Sandra Hoyn | The Last Orangutans

In the early 1800s, a number of scientific pioneers succeeded in capturing "light images", those fleeting reflections of a brightly lit scene falling through a small hole into a darkened chamber. The camera obscura, as the simple device is known, has since served as a springboard for revolutionary technological advances in camera design, simplifying the process of picture taking and producing reliably clear and focused photographs.

Despite today's ubiquity of highly sophisticated cameras – or because of it, some might argue – a small, but thriving number of photographers are drawn to pinhole photography, which starts with the far-reaching decision to do away with camera lenses and their gathering and focusing properties. In its place, a pinprick-sized hole allows light to enter a camera on its own accord. This choice results in wondrous photographs with an evenly soft definition across the entire frame, regardless of an object's distance to the camera. Due to longer exposure times, movement appears as a ghost-like blur, emphasizing its transient nature. Lensless cameras have no view finder to preview a composition, so every new image holds the potential for a surprise.

A majority of the six pinhole photographers in this exhibition enjoy building their own low-tech cameras, a fully engaging process that draws on engineering skills and a readiness to experiment. The hands-on experience also presents a welcome change of pace, leading to a deliberate slowing down and a heightened sense of presence and awareness.

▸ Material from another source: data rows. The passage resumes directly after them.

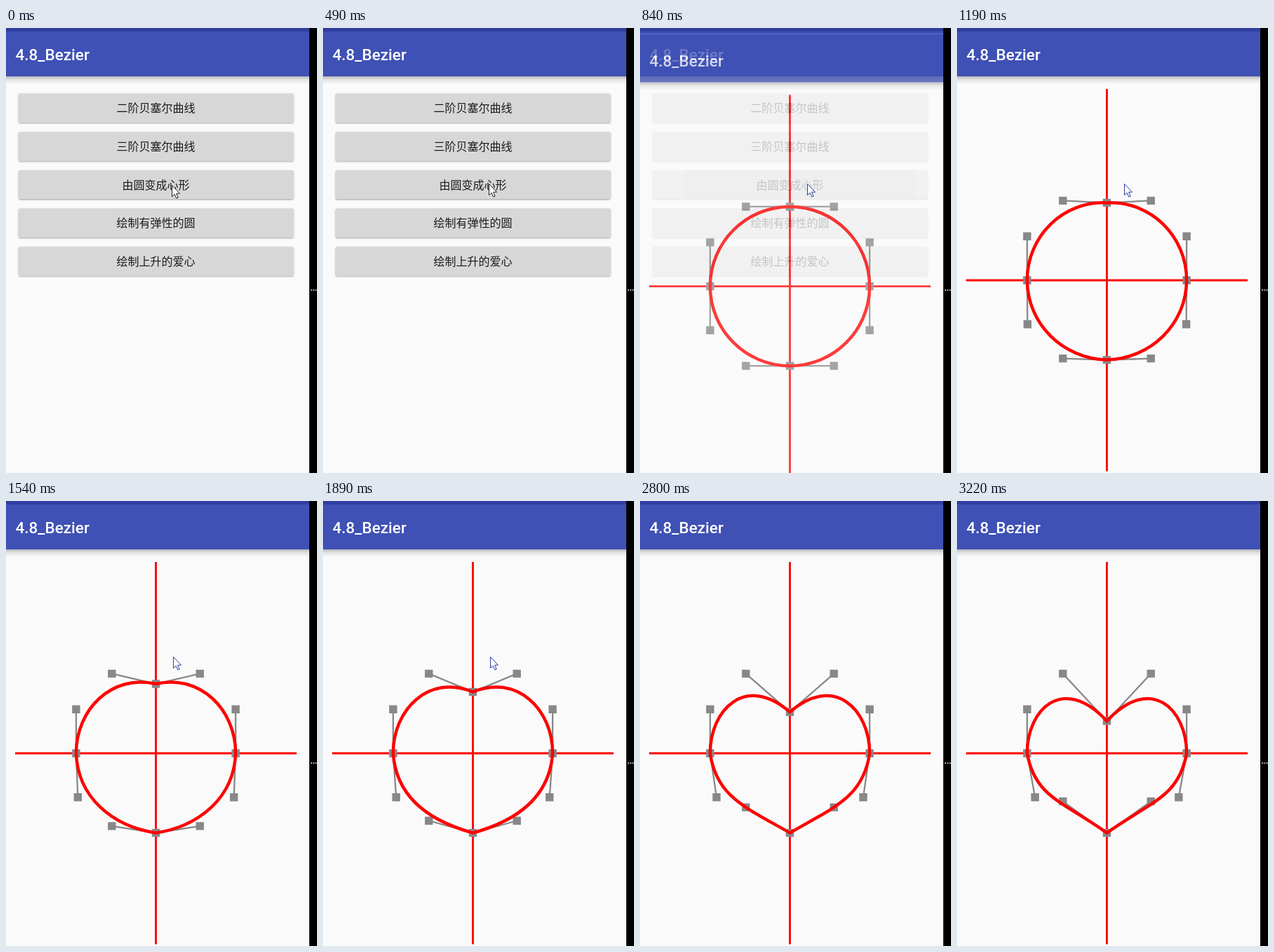
Animation of 443x635 px, one loop 3.71 s. Source, as an HTML page:

```html
<!DOCTYPE html>
<html lang="zh-CN">
<head>
<meta charset="utf-8">
<title>Bezier</title>
<style>
html, body { margin: 0; width: 100%; height: 100%; overflow: hidden; background: #fafafa; }
svg { display: block; width: 443px; height: 635px; }
.title { font: 500 22.5px Roboto, sans-serif; fill: #fff; }
.label { font: 16px "Noto Sans CJK SC", "Noto Sans CJK", sans-serif; fill: #1c1c1c; text-anchor: middle; }
</style>
</head>
<body>
<svg viewBox="0 0 443 635">
  <defs>
    <linearGradient id="shade" x2="0" y2="1">
      <stop offset="0" stop-opacity=".27"/>
      <stop offset=".4" stop-opacity=".1"/>
      <stop offset="1" stop-opacity="0"/>
    </linearGradient>
    <filter id="lift" x="-2%" y="-10%" width="104%" height="125%">
      <feDropShadow dx="0" dy="1" stdDeviation=".9" flood-opacity=".4"/>
    </filter>
    <clipPath id="pressed"><rect x="18" y="203" width="391.5" height="41.5" rx="2"/></clipPath>
    <g id="frame">
      <path d="M0 0H432V635H0z" fill="#fafafa"/>
      <path d="M0 69H432V80H0z" fill="url(#shade)"/>
      <path d="M0 0H432V69H0z" fill="#3f51b5"/>
      <text class="title" x="13.5" y="46">4.8_Bezier</text>
    </g>
  </defs>

  <g id="menu">
    <use href="#frame"/>
    <g id="buttons"></g>
    <circle id="ripple" fill="#cfd0cf" clip-path="url(#pressed)"/>
    <g id="labels" class="label"></g>
  </g>

  <g id="demo">
    <use href="#frame"/>
    <path d="M13 360H414M213.5 87V632.5" stroke="#f00" stroke-width="2.85"/>
    <path id="points" fill="#888"/>
    <path id="handles" stroke="#888" stroke-width="2.3"/>
    <path id="curve" fill="none" stroke="#f00" stroke-width="4.5"/>
  </g>

  <path d="M0 0H432V5H0z" fill="#303f9f"/>
  <path id="cursor" d="M.5 .5V16.5L4.2 13.2L6.8 19L9.2 18L6.6 12.2H11.5z" fill="#fff"/>
  <path d="M432 0H443V635H432z"/>
  <path d="M434 374H443" stroke="#ddd" stroke-width="1.6" stroke-dasharray="2 1.3"/>
</svg>
<script>
const LOOP = 3710, STEP = 70, END = 3220;
const CX = 213.5, CY = 360, R = 113.6, C = R * 0.5519;
const $ = id => document.getElementById(id);

["二阶贝塞尔曲线", "三阶贝塞尔曲线", "由圆变成心形", "绘制有弹性的圆", "绘制上升的爱心"].forEach((text, i) => {
  const y = 93.5 + i * 54.7;
  $("buttons").innerHTML +=
    `<rect x="18" y="${y}" width="391.5" height="41.2" rx="2" fill="#d6d7d6" filter="url(#lift)"/>`;
  $("labels").innerHTML += `<text x="213.5" y="${y + 26.8}">${text}</text>`;
});

// time, x, y of the pointer tip
const track = [
  [0, 236, 224], [490, 236, 222], [840, 238, 222], [2030, 246, 262], [2100, 274, 374],
  [2170, 316, 507], [2240, 343, 563], [2310, 362, 598], [2380, 386, 624], [2450, 400, 700]
];

function drawHeart(t) {
  const s = t - 1190;
  const d = t < 1120 ? 0 : 3 + 0.03343 * s - 8.1e-7 * s * s;
  const side = d / 6, lift = d * 2 / 3;
  // each anchor sits between its incoming and outgoing control point
  const nodes = [
    [[-C, -R], [0, d - R], [C, -R]],
    [[R, -C], [R, 0], [R - side, C]],
    [[C, R - lift], [0, R], [-C, R - lift]],
    [[side - R, C], [-R, 0], [-R, -C]]
  ].map(node => node.map(([x, y]) => [CX + x, CY + y]));

  $("points").setAttribute("d", nodes.flat()
    .map(([x, y]) => `M${x - 5.7} ${y - 5.7}h11.4v11.4h-11.4z`).join(""));
  $("handles").setAttribute("d", nodes.map(([a, p, b]) => `M${a}L${p}L${b}`).join(""))
  $("handles").setAttribute("fill", "none");
  $("curve").setAttribute("d", `M${nodes[0][1]}` + nodes.map((node, i) => {
    const next = nodes[(i + 1) % 4];
    return `C${node[2]} ${next[0]} ${next[1]}`;
  }).join("") + "z");
}

function draw(now) {
  const t = Math.min(END, Math.floor(now % LOOP / STEP) * STEP);

  const grow = Math.max(0, (t - 490) / 280);
  $("ripple").setAttribute("r", 133 * grow);
  $("ripple").setAttribute("cx", 236 - 7 * grow);
  $("ripple").setAttribute("cy", 223.5);

  const left = 1 - Math.min(1, Math.max(0, (t - 780) / 200));
  $("demo").setAttribute("opacity", 1 - left ** 4);
  $("demo").setAttribute("transform", `translate(0 ${51 * left ** 5})`);
  drawHeart(t);

  const [, x, y] = track.findLast(p => p[0] <= t);
  $("cursor").setAttribute("transform", `translate(${x} ${y})`);
  $("cursor").setAttribute("stroke", t >= 840 && t < 2030 ? "#2a3a9e" : "#222");
  requestAnimationFrame(draw);
}

const start = performance.now();
requestAnimationFrame(now => draw(Math.max(0, now - start)));
// keep later frames on the same clock
const clock = draw;
draw = now => clock(Math.max(0, performance.now() - start));
</script>
</body>
</html>
```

The camera Ingrid Budge used to photographing an image of laundry hanging from an outdoor umbrella clothesline, is one of her creations, made from a coffee can. What started out with one object turning into another, continued with her transforming an everyday sight into a captivating and mysteriously alive image. Joanna Epstein appreciates both opportunities and "beautiful mistakes" of long exposures: leaving the shutter open for several seconds to photograph a cloudscape adds to the expressiveness of the image, while asking a cat to sit still for the same amount of time will likely be too much – or not, as we see in one of her delightful photos.

A sizeable portion of Jesús Joglar's photographic practice is devoted to solargraphy, a specialized form of lenless photography that records the sun as it moves in continually shifting arches across the sky. His solargraphs were exposed over the course of several months, resulting in thrilling images and new insights about the world around us. Thomas Hudson Reeve takes the quest to devise the simplest possible camera to a brilliant conclusion: he uses photosensitive paper to fold a box, which – after exposing and chemically processing – is unfolded. The photograph appears, the camera disappears.

Peter Wiklund gives himself with abandon to encounters with nature, elevating his photographs from mere representation of the visible to places of intense energetic shifts: the boundaries between the land, light, vegetation, and his bare body start to dissolve. Deanna Witman is often inspired by a particular feeling of a place out in the woods. Sometimes it manifests in form of a physical imprint, like the sensation of soft, cool, dewy moss touching skin, at other times, as an intangible, but no less perceptible sense of energy at a particular spot.

– Peter FahrniDirector, Forward Thinking Museum

Sandra Hoyn

A partial solar eclipse – like this one occurring in Turkey, March 29, 2006 (top left) – can either be observed directly, by wearing protective eye gear, or indirectly, by studying the sun's partially obscured shape in form of its projection through small holes in a piece of card board (top right). No lens is involved in bringing forth this natural phenomenon.